- Brachytherapy: It involves placing many rice-sized radioactive seeds in your prostate tissue inside the body. These implanted seeds release radiation eventually stop giving off radiation and don’t need to be removed.
Side-effects of radiation therapy can include painful urination, frequent urination and urgent urination, as well as rectal symptoms, such as loose stools or pain when passing stools. Erectile dysfunction can also occur.
Early in their development, prostate cancers need high levels of hormones called androgens to grow. Hormone therapy for prostate cancer works by either preventing the body from making hormones called androgens or by blocking off their effects. As the hormone levels drop, the cancer’s growth is reduced.
Hormone therapy works for:
- Men who have had prostate cancer which has metastasized (spread to other sites in the body)
- Men who want to shrink a tumour to enhance the effectiveness of surgery but have already had primary treatment (surgery\radiation) and the prostate cancer has returned.
Side effects of hormone therapy include erectile dysfunction, hot flashes, loss of bone mass, reduced sex drive and weight gain.
Surgery for prostate cancer (called radical prostatectomy) aims to remove the whole prostate and consequently, the prostate cancer cells inside it. It is offered as an option if cancer hasn’t spread outside the prostate.
There are different types of surgery – Manual or Robot-assisted Keyhole surgery and Open surgery.
- Manual or Robot-assisted Keyhole surgery: Keyhole or laparoscopic prostate surgery is a type of minimally invasive surgery performed with the aid of a small camera. During robotic laparoscopic surgery, the instruments are attached to a mechanical device (robot) and inserted into the abdomen through small incisions.
- Open surgery: During open surgery, the surgeon makes a single cut in the lower abdomen, below the belly button, to reach the prostate and perform the necessary procedures.
Chemotherapy refers to the use of drugs to kill rapidly growing cancer cells. It can be administered through a vein in your arm or in pill form or both.
Chemotherapy can be a treatment option for men with prostate cancer that has spread to different parts of the body. It may also be used for prostate cancers that do not respond to hormone therapy.
Immunotherapy involves taking some of your own immune cells and genetically engineering them to fight prostate cancer. It is then injected back into the cells of your body through a vein. Some people do respond to this therapy with some improvement in their cancer. However, this treatment option is very expensive and requires multiple visits for the treatment.

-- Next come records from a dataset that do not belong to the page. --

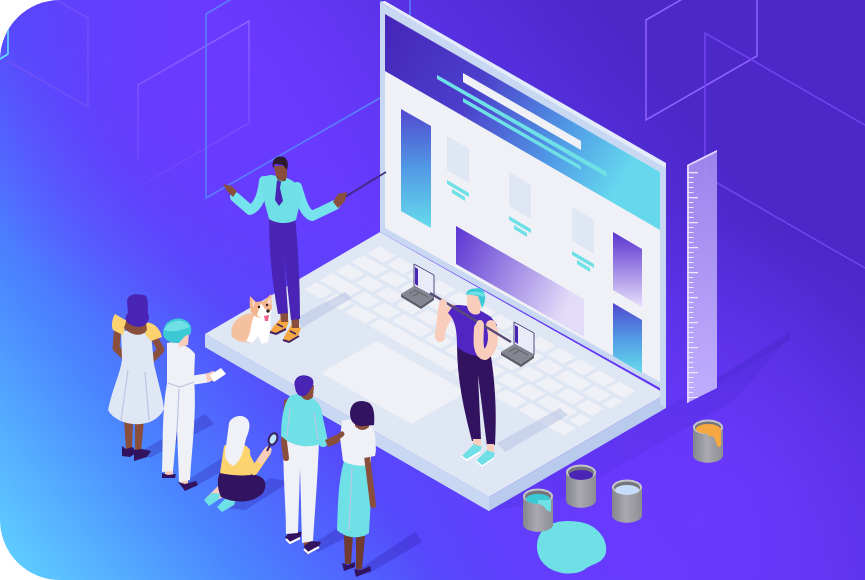
<!DOCTYPE html>
<html lang="en">
<head>
<meta charset="utf-8">
<title>Website building team</title>
<style>
:root{--white:#fff;--paper:#f0f1f6;--mist:#dfe6f4;--edge:#c9d8f2;--edge-dark:#b9cbed;--teal:#6fe0e6;--teal-dark:#3cc9d6;--indigo:#4a25b5;--night:#32135f;--brown:#8a4f3c;--brown-dark:#6f3b30;--peach:#f8cdbb;--yellow:#fcd36f;--orange:#f5a742;--steel:#9b9ca3}
html,body{margin:0;background:var(--white);overflow:hidden}
svg{display:block}
.white{fill:var(--white)}.paper{fill:var(--paper)}.mist{fill:var(--mist)}.edge{fill:var(--edge)}.edge-dark{fill:var(--edge-dark)}
.teal{fill:var(--teal)}.teal-dark{fill:var(--teal-dark)}.indigo{fill:var(--indigo)}.night{fill:var(--night)}
.brown{fill:var(--brown)}.brown-dark{fill:var(--brown-dark)}.peach{fill:var(--peach)}.yellow{fill:var(--yellow)}.orange{fill:var(--orange)}
.limb{fill:none;stroke-linecap:round;stroke-linejoin:round}
.frames{fill:none;stroke-width:1.5}
.keys line{stroke:var(--paper);stroke-width:14}
.shadow{fill:#2b1a9c;opacity:.28}
.fold{fill:none;stroke:#b9c6e4;stroke-width:1.2}
</style>
</head>
<body>
<svg width="865" height="580" viewBox="0 0 865 580" role="img" aria-label="Isometric laptop showing a web page, with a small team presenting, lifting and watching">
<defs>
<clipPath id="panel"><path d="M60 0H865V580H60A60 60 0 0 1 0 520V60A60 60 0 0 1 60 0Z"/></clipPath>
<linearGradient id="sky" gradientUnits="userSpaceOnUse" x1="0" y1="560" x2="640" y2="60">
<stop offset="0" stop-color="#5fd0ff"/><stop offset=".22" stop-color="#4a86ff"/><stop offset=".42" stop-color="#5548fc"/><stop offset=".62" stop-color="#653bff"/><stop offset="1" stop-color="#4c28c9"/></linearGradient>
<radialGradient id="glow" gradientUnits="userSpaceOnUse" cx="700" cy="520" r="300"><stop offset="0" stop-color="#6a39ff"/><stop offset="1" stop-color="#6a39ff" stop-opacity="0"/></radialGradient>
<radialGradient id="violet" gradientUnits="userSpaceOnUse" cx="200" cy="110" r="230"><stop offset="0" stop-color="#6f38ff" stop-opacity=".8"/><stop offset="1" stop-color="#6f38ff" stop-opacity="0"/></radialGradient>
<linearGradient id="fade" x1="0" y1="0" x2="0" y2="1"><stop offset="0" stop-color="#8f62ff"/><stop offset="1" stop-color="#8f62ff" stop-opacity=".1"/></linearGradient>
<linearGradient id="header" x1="0" y1="0" x2="1" y2=".5"><stop offset="0" stop-color="#4525b8"/><stop offset=".4" stop-color="#4c3fcb"/><stop offset=".75" stop-color="#509be6"/><stop offset="1" stop-color="#66d8ee"/></linearGradient>
<linearGradient id="aqua" x1="0" y1="0" x2="0" y2="1"><stop offset="0" stop-color="#5148d0"/><stop offset=".5" stop-color="#519ae4"/><stop offset="1" stop-color="#66dcec"/></linearGradient>
<linearGradient id="lilac" x1="0" y1="0" x2="1" y2=".4"><stop offset="0" stop-color="#5b35d2"/><stop offset="1" stop-color="#e3dcf8"/></linearGradient>
<linearGradient id="plum" x1="0" y1="0" x2="0" y2="1"><stop offset="0" stop-color="#5a33d0"/><stop offset="1" stop-color="#e6dffa"/></linearGradient>
<linearGradient id="rule" x1="0" y1="0" x2="0" y2="1"><stop offset="0" stop-color="#a58df0"/><stop offset="1" stop-color="#cbbcff"/></linearGradient>
<linearGradient id="tin" x1="0" x2="1"><stop offset="0" stop-color="#84858d"/><stop offset=".45" stop-color="#a9a9af"/><stop offset="1" stop-color="#8d8e94"/></linearGradient>
<g id="can"><path d="M-15-14V15C-13 24 13 24 15 15V-14Z" fill="url(#tin)"/><ellipse cy="-14" rx="15" ry="7.5" fill="#c4c5ca"/><ellipse cy="-13.5" rx="13" ry="6" fill="#74757d"/></g>
<g id="card"><path class="mist" d="M0 0L22 13V47L0 34Z"/><path class="teal" d="M0 44L22 57V61L0 48ZM5 53L18 61V65L5 57Z"/></g>
<g id="weight"><path d="M0-12V10L20 21V-1Z" fill="#e9ecf8" stroke="#514c80"/><path class="indigo" d="M1-9L4-7V10L1 8Z"/><path d="M-13 18L0 10L20 21L7 30Z" fill="#85868f"/><path d="M-13 18V21L7 33L20 24V21L7 30Z" fill="#5c5d69"/><path d="M-5 18L1 14L14 21M-1 20L5 17" fill="none" stroke="#5c5d69"/></g>
</defs>
<g clip-path="url(#panel)">
<g id="backdrop">
<rect width="865" height="580" fill="url(#sky)"/><rect width="865" height="580" fill="url(#glow)"/><rect width="865" height="580" fill="url(#violet)"/>
<g class="frames">
<path d="M0 59L8 54V26" stroke="#5fe3ff"/>
<path d="M55-1L88 18V107L8 61" stroke="#7d57f5" opacity=".6"/>
<path d="M138 160V85L249 21V123L138 187" stroke="url(#fade)"/>
<path d="M240-6L206 14V198L380 98" stroke="#5a80ff"/>
<path d="M380 1L410 17V-2" stroke="#5a80ff"/>
<path d="M646 20L757-44V56L646 120Z" stroke="#8f62ff"/>
<path d="M865 125L705 33V176L865 268" stroke="#7144ee"/>
</g>
</g>

<g id="ground-shadows" class="shadow">
<path d="M666 408L790 336L735 400L560 500L489 511Z" opacity=".35"/>
<path d="M687 403L790 340V332L717 378Z" opacity=".6"/>
<path d="M140 452L205 414L214 424L150 458Z"/><path d="M184 482L240 447L250 456L194 487Z"/><path d="M225 508L270 478L290 482L245 510Z"/><path d="M308 547L350 520L360 530L318 552Z"/><path d="M358 570L415 532L422 542L368 574Z"/>
</g>

<g id="laptop">
<path class="edge-dark" d="M205 334L489 497L666 394V408L489 511L205 347Z"/>
<path class="edge" d="M205 334L489 497V511L205 347Z"/>
<path class="mist" d="M380 232L666 394L489 497L205 334Z"/>
<g class="keys" transform="matrix(.87 .49 -.87 .5 380 232)">
<line x1="14" y1="22" x2="312" y2="22" stroke-dasharray="19 4"/>
<line x1="14" y1="40" x2="312" y2="40" stroke-dasharray="28 4 19 4 19 4"/>
<line x1="14" y1="58" x2="312" y2="58" stroke-dasharray="19 4"/>
<line x1="14" y1="76" x2="312" y2="76" stroke-dasharray="33 4 19 4 19 4"/>
<line x1="14" y1="94" x2="312" y2="94" stroke-dasharray="19 4 19 4 24 4 94 4"/>
<rect class="paper" x="108" y="112" width="104" height="64"/>
</g>
<path d="M497 443L560 408L568 415L505 452Z" fill="#b9c5e6" opacity=".55"/>
<path d="M296 318L345 292L352 298L302 328Z" fill="#b9c5e6" opacity=".55"/>
<path class="edge" d="M380 2L666 166V408L660 404V388L380 232Z"/>
<path d="M380 2L385 1L666 163V168Z" fill="#e3ecfb"/>
<path class="paper" d="M385 14L660 172V382L385 228Z"/>
<path d="M385 14L660 172V230L385 71Z" fill="url(#header)"/>
<path class="paper" d="M463 73L581 141V150L463 82Z"/>
<path class="teal" d="M437 75L607 172V177L437 79ZM463 98L581 166V170L463 102Z"/>
<path d="M401 109L431 126V228L401 211Z" fill="url(#aqua)"/>
<use href="#card" x="447" y="136"/><use href="#card" x="509" y="172"/><use href="#card" x="572" y="207"/>
<path d="M456 226L584 299V337L456 264Z" fill="url(#lilac)"/>
<path d="M613 232L642 249V307L613 290Z" fill="url(#plum)"/>
<path d="M613 303L642 320V373L613 356Z" fill="url(#aqua)"/>
</g>

<g id="ruler">
<path d="M687 165L717 150V388L687 403Z" fill="url(#rule)" opacity=".9"/>
<path d="M687 165L717 150V152L689 166V402L687 403Z" fill="#ded4ff"/>
<line x1="691" y1="172" x2="691" y2="398" stroke="#eee8ff" stroke-width="5" stroke-dasharray="1 4"/>
<line x1="693" y1="172" x2="693" y2="398" stroke="#eee8ff" stroke-width="10" stroke-dasharray="1.3 23.7"/>
</g>

<g id="paint">
<path class="teal" d="M540 534C548 520 566 520 580 522C598 525 608 540 606 552C604 564 590 564 584 570C572 577 552 573 544 564C536 556 535 543 540 534Z"/>
<use href="#can" x="708" y="441"/><ellipse class="orange" cx="708" cy="429" rx="12" ry="5"/><path class="orange" d="M708 428H721V445C718 451 716 443 714 437C711 434 709 440 708 434Z"/>
<use href="#can" x="581" y="486"/><ellipse class="indigo" cx="581" cy="475" rx="12" ry="5"/>
<use href="#can" x="627" y="501"/><ellipse cx="627" cy="490" rx="12" ry="5" fill="#c6dcfb"/>
<use href="#can" x="538" y="510"/><ellipse class="teal-dark" cx="538" cy="499" rx="12" ry="5"/><path class="teal" d="M538 500H551V511C547 514 545 504 538 504Z"/>
</g>

<g id="presenter">
<path d="M340 200L386 172" stroke="#3b2a78" stroke-width="1.5"/>
<path class="orange" d="M273 327L281 318L289 321L286 329L276 334L270 332Z"/><path class="orange" d="M285 335L292 324L301 328L298 336L289 342L283 340Z"/>
<path d="M270 332L276 334L286 329M283 340L289 342L299 336" fill="none" stroke="#402060" stroke-width="2"/><path d="M277 324L283 327M290 331L296 334" stroke="#402060" stroke-width="1.5"/>
<path class="brown" d="M280 311H288V322H281ZM291 316H299V328H292Z"/>
<path class="indigo" d="M269 218L295 217C298 245 300 280 300 319L291 320L284 255L288 313L278 314C272 282 269 250 269 218Z"/>
<path class="limb" d="M264 181C262 199 257 207 250 210L235 197" stroke="#76e2ee" stroke-width="10"/>
<path class="limb" d="M297 187C302 204 305 213 312 216L335 205" stroke="#76e2ee" stroke-width="10"/>
<path class="brown" d="M237 191L231 186L223 184L227 191L233 197ZM333 202L338 194L347 192L345 201L338 208Z"/>
<path class="teal" d="M259 181C266 174 274 174 277 177L287 178C296 182 302 187 302 194L296 220C288 225 274 223 269 219Z"/>
<path class="brown" d="M274 166H287V177C285 183 279 182 276 176Z"/><path d="M273 168C271 158 278 155 284 157C289 160 288 166 287 170L283 165L275 164Z" fill="#2c1b2e"/>
<path d="M276 176C279 184 285 183 287 175L285 181H280Z" fill="#3d201f"/>
<path class="indigo" d="M277 180L281 182L280 188L283 201L279 206L275 200Z"/>
</g>

<g id="dog">
<path d="M232 337C229 325 237 316 250 313L258 318L252 343L238 341Z" fill="#f4c09d"/>
<path class="white" d="M254 316L270 314C272 325 269 334 268 342L262 344L258 336L252 343L246 341C252 333 250 324 254 316Z"/>
<path d="M250 296L256 302L264 301L271 294L272 307C271 315 264 320 257 317C250 315 249 308 250 296Z" fill="#f4b58d"/>
<path class="white" d="M261 303L265 309L272 311C270 318 262 321 257 315Z"/><path d="M264 316L269 315L268 321L265 321Z" fill="#f2648c"/>
<circle cx="259" cy="307" r="1.2" fill="#322"/><circle cx="267" cy="305" r="1.2" fill="#322"/><circle cx="268" cy="311" r="1.8" fill="#322"/>
<path d="M252 299L255 303L253 308ZM270 297L267 302L271 305Z" fill="#fbdccb"/>
</g>

<g id="lifter">
<use href="#weight" x="414" y="276"/>
<path class="limb" d="M452 309C444 320 439 331 440 337L443 309" stroke="#f8cdbb" stroke-width="10"/>
<path class="night" d="M457 344L490 350C495 380 497 410 495 445L487 446L478 375L481 440L472 441C464 410 457 380 457 344Z"/>
<path class="peach" d="M473 439H481V447H473ZM487 444H494V452H487Z"/>
<path class="teal" d="M462 456L474 444L482 447L479 453L467 460ZM476 461L487 450L495 453L493 459L482 466Z"/>
<path d="M461 456L467 460L480 452M476 461L482 466L494 458" fill="none" stroke="#fff" stroke-width="1.5"/>
<path d="M453 306C460 303 477 307 491 317L497 325C490 335 491 346 490 357C479 358 465 354 457 347C457 333 456 320 448 313Z" fill="#5125c2"/>
<path class="peach" d="M467 296C467 289 481 289 482 296L480 313C475 317 468 313 467 306Z"/>
<path class="teal-dark" d="M466 294C468 287 476 289 480 288C487 291 486 303 482 308L478 296Z"/><path class="teal" d="M466 295C470 290 480 291 485 294L484 297C477 294 472 295 466 295Z"/>
<path class="limb" d="M491 325C495 337 493 350 485 355C478 354 478 343 479 328" stroke="#f8cdbb" stroke-width="10"/>
<path d="M430 293L511 342" stroke="#574b77" stroke-width="2.5"/>
<ellipse class="peach" cx="443" cy="304" rx="4" ry="5"/><ellipse class="peach" cx="480" cy="325" rx="4" ry="5"/>
<use href="#weight" x="514" y="334"/>
</g>

<g id="audience">
<g id="dress-woman">
<path class="brown" d="M124 420H133L132 449L126 450ZM135 420H144L141 452L135 453Z"/>
<path class="night" d="M122 446L126 449L133 447L136 453L130 457L122 456ZM134 450L142 449L151 451L147 457L134 461Z"/>
<path class="limb" d="M118 325L116 348L124 356M152 333L161 350L147 364" stroke="#8a4f3c" stroke-width="7"/>
<path class="mist" d="M121 330L151 334L154 364C158 382 163 398 164 409C154 431 117 427 108 410C112 390 120 374 122 360Z"/>
<path class="fold" d="M128 370L121 420M145 372L149 420"/>
<path class="yellow" d="M115 314C112 319 111 326 113 330L123 335L127 321ZM146 322C156 323 161 331 162 337L151 341L145 334Z"/>
<path class="brown" d="M128 315H145L147 330C141 338 131 335 124 328Z"/>
<path class="indigo" d="M127 302C127 292 142 294 146 296C150 303 146 309 149 316C150 325 140 329 134 326C126 324 123 318 128 313Z"/>
</g>
<g id="tablet-woman">
<path class="peach" d="M165 466H173V476H165ZM180 474H188V484H180Z"/>
<path class="night" d="M162 473L168 475L176 474L175 478L162 478ZM178 482L185 484L196 481L198 485L185 491Z"/>
<path class="paper" d="M167 343C176 340 190 346 195 354L194 379C197 410 192 446 190 480L179 482L177 428L173 471L162 472C163 440 162 410 167 383Z"/>
<path class="limb" d="M174 352L181 382L207 378" stroke="#f0f1f6" stroke-width="9"/>
<path class="fold" d="M168 383L180 387L194 382M179 389L177 430"/>
<path class="peach" d="M206 374L213 371L219 374L216 380L207 382Z"/><path class="white" d="M210 375L221 368L226 374L214 382Z"/>
<path class="peach" d="M178 332L189 332L188 345L179 347Z"/><path class="teal-dark" d="M163 334C163 322 173 317 182 319C191 321 193 329 190 335C185 333 183 340 178 343C170 343 164 340 163 334Z"/><path class="teal" d="M164 330C168 320 183 317 190 327C182 330 172 333 164 330Z"/>
</g>
<g id="crouching-woman">
<path class="peach" d="M218 486L224 482V497L212 502L206 498Z"/>
<path class="teal" d="M204 500L212 493L221 494L218 500L209 506ZM217 507L226 498L237 497L234 505L222 512Z"/>
<path class="night" d="M220 472C230 469 248 472 259 476C267 479 267 488 262 494C252 503 236 504 221 497C217 488 217 479 220 472Z"/>
<path class="yellow" d="M224 446C232 440 246 443 250 450L251 475C241 476 228 475 220 473Z"/>
<path class="limb" d="M244 452L254 471L267 452" stroke="#fcd36f" stroke-width="8"/>
<path class="limb" d="M261 460L268 450" stroke="#f8cdbb" stroke-width="7"/>
<ellipse cx="273" cy="439" rx="4" ry="6" transform="rotate(24 273 439)" fill="#bfe6ff" stroke="#39205f" stroke-width="2"/><path d="M270 445L267 451" stroke="#39205f" stroke-width="2"/>
<path class="paper" d="M229 423C233 414 246 414 249 422C251 430 246 436 245 443C243 451 242 459 234 466C226 463 223 456 226 446Z"/>
</g>
<g id="teal-shirt-man">
<path class="brown" d="M288 528H297V538H288ZM304 536H312V547H304Z"/>
<path class="night" d="M285 537L291 531L302 532L300 538L289 543ZM304 546L311 541L321 542L318 548L306 554Z"/><path d="M286 539L290 543L300 538M304 549L308 553L319 547" fill="none" stroke="#fff" stroke-width="2"/>
<path class="paper" d="M284 438L319 439C318 474 315 510 313 541L302 543L300 468L298 533L286 534C286 500 282 470 284 438Z"/>
<path class="limb" d="M287 402L284 442L286 458" stroke="#8a4f3c" stroke-width="6"/>
<path class="teal" d="M290 396C299 391 313 396 319 404L322 443C310 449 294 446 286 440L281 436C281 419 284 402 290 396Z"/>
<path class="limb" d="M316 409L323 442" stroke="#6fe0e6" stroke-width="10"/><path class="brown" d="M325 440L336 435L343 437L338 443L328 447Z"/>
<path class="fold" d="M290 408L287 437M314 412L318 440" stroke="#3cc9d6"/>
<path class="brown" d="M302 386L314 385L313 397C309 402 302 400 301 395Z"/><path class="indigo" d="M295 387C292 378 301 373 308 376C315 378 314 384 312 387L308 393C305 398 296 398 295 387Z"/>
</g>
<g id="skirt-woman">
<path class="brown-dark" d="M344 535H353L351 564H345ZM356 536H365L362 569H356Z"/>
<path class="night" d="M342 563L348 565L355 562L355 567L344 571ZM354 569L361 570L370 566L371 571L356 577Z"/>
<path class="teal" d="M344 461L371 464C372 490 370 514 369 533C360 540 345 538 337 530C338 505 338 481 344 461Z"/><path class="fold" d="M352 468L349 530" stroke="#3cc9d6"/>
<path class="paper" d="M342 421C350 417 367 421 373 429C377 438 376 449 371 455V465C362 467 349 465 343 461L340 438Z"/>
<path class="limb" d="M367 456L370 480L373 505" stroke="#8a4f3c" stroke-width="6"/><path class="limb" d="M342 434L333 441" stroke="#8a4f3c" stroke-width="5"/>
<path class="paper" d="M363 429C373 428 378 444 375 456L364 458Z"/>
<path class="brown" d="M355 418H369V427C364 432 358 430 355 426Z"/>
<path class="night" d="M350 414C350 402 359 399 367 402C374 404 375 414 374 425L364 426C357 427 350 423 350 414Z"/>
</g>
</g>
</g>
</svg>
</body>
</html>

Getting diagnosed with prostate cancer doesn’t mean the end of the world. Prostate cancer can be cured when detected and treated early. More than 90% of prostate cancer cases are detected in the early stages, making the tumours more likely to respond to treatment. Knowing the symptoms and risk factors that cause prostate cancer can help you identify cancer early on when treatment is most effective.